What the task requires = Look for the word "sleeve" in the entries below, then copy every line that has it.
··· Extracted records ···
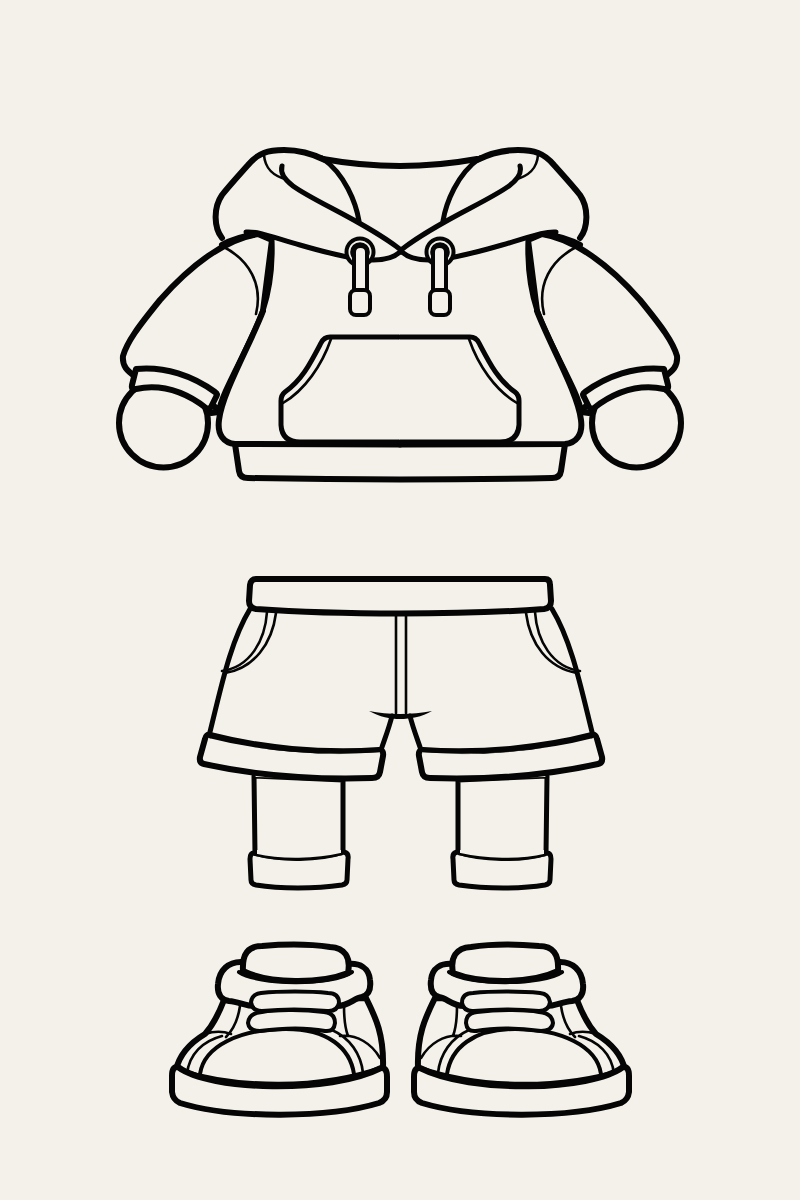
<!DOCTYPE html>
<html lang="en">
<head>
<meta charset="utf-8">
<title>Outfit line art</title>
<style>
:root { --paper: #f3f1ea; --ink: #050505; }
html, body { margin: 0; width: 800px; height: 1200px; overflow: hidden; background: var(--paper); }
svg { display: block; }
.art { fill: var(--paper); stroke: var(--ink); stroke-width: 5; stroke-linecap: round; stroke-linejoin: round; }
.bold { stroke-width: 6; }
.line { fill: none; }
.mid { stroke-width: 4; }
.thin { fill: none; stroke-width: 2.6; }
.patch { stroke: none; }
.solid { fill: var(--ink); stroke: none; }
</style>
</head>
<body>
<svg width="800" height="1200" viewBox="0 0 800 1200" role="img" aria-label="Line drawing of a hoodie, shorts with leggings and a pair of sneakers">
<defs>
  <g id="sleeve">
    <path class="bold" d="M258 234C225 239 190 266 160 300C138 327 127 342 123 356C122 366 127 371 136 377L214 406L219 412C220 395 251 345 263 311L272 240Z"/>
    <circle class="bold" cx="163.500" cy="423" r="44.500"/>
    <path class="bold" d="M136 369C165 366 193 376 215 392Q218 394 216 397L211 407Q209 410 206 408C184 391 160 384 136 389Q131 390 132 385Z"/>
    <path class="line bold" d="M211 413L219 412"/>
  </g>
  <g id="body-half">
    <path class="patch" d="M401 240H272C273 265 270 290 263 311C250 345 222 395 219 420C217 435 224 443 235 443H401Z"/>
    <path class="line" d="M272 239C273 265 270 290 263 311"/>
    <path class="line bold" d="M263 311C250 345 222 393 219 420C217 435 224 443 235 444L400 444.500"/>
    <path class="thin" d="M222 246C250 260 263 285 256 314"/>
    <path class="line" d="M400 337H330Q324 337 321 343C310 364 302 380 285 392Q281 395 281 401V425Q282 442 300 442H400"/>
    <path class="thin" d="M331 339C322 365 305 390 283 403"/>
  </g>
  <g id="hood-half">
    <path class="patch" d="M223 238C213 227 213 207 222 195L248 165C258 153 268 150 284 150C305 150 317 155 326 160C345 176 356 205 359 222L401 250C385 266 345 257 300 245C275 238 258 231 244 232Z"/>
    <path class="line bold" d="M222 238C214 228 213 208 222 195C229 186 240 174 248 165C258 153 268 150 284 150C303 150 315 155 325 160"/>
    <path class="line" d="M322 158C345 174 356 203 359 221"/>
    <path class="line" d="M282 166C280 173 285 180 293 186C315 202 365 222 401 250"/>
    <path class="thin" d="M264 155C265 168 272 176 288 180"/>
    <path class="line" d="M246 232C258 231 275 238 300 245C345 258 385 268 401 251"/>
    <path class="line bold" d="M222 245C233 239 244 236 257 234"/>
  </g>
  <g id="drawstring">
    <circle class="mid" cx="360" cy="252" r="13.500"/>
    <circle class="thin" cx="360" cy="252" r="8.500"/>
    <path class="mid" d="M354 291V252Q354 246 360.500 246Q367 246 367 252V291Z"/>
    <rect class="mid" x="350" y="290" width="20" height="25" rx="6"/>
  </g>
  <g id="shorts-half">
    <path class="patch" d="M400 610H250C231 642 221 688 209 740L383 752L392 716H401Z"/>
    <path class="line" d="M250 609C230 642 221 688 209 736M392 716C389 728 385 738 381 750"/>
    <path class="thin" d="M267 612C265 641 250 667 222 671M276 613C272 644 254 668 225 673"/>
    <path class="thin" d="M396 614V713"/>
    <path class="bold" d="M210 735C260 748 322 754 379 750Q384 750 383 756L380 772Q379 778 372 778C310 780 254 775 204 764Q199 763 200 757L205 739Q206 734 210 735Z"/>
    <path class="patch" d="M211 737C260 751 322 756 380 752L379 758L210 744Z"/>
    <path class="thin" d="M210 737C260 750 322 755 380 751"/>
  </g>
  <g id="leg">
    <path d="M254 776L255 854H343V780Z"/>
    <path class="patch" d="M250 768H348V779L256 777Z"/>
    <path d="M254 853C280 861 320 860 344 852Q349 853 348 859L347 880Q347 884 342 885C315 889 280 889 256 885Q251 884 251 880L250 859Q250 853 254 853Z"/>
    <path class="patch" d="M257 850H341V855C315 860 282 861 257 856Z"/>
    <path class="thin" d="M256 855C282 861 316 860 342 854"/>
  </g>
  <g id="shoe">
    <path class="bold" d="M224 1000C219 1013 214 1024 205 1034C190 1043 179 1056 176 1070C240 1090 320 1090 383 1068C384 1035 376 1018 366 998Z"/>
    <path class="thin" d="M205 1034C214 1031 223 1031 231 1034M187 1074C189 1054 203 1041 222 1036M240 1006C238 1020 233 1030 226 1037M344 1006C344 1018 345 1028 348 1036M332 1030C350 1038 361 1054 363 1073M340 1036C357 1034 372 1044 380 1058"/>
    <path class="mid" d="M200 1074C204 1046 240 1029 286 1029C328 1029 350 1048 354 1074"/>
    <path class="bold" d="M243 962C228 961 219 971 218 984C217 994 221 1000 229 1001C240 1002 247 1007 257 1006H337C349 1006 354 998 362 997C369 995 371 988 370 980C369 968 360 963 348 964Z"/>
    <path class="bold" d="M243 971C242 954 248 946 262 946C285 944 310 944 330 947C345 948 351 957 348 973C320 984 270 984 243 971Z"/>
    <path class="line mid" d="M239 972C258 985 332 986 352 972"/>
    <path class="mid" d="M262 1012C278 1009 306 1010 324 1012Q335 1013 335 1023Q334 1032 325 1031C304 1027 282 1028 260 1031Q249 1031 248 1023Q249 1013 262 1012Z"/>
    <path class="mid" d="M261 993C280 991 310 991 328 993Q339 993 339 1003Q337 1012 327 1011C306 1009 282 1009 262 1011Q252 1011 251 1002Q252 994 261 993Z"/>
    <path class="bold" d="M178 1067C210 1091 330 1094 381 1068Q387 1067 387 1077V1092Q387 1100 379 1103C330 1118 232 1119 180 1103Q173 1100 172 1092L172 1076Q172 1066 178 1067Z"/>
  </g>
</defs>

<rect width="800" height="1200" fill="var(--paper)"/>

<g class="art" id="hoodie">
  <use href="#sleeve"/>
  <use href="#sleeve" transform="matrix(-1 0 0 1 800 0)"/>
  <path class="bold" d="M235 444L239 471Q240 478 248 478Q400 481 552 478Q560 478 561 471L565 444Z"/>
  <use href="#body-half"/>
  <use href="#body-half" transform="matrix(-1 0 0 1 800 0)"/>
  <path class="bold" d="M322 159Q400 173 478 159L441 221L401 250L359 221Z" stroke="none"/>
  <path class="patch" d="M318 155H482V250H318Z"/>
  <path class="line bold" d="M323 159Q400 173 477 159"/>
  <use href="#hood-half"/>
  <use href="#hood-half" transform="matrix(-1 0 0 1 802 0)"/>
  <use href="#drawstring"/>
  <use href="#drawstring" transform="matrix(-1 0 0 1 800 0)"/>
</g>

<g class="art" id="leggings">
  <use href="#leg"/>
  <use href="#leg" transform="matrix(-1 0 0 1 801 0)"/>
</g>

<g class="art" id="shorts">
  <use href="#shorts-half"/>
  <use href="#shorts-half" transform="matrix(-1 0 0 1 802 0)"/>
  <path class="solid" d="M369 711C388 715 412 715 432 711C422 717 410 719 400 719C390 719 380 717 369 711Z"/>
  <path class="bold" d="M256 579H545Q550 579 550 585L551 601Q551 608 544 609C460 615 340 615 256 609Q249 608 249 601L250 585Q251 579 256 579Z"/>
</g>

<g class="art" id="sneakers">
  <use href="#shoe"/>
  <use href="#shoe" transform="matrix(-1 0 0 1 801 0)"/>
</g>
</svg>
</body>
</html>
···
Exercise solution =
  <g id="sleeve">
  <use href="#sleeve"/>
  <use href="#sleeve" transform="matrix(-1 0 0 1 800 0)"/>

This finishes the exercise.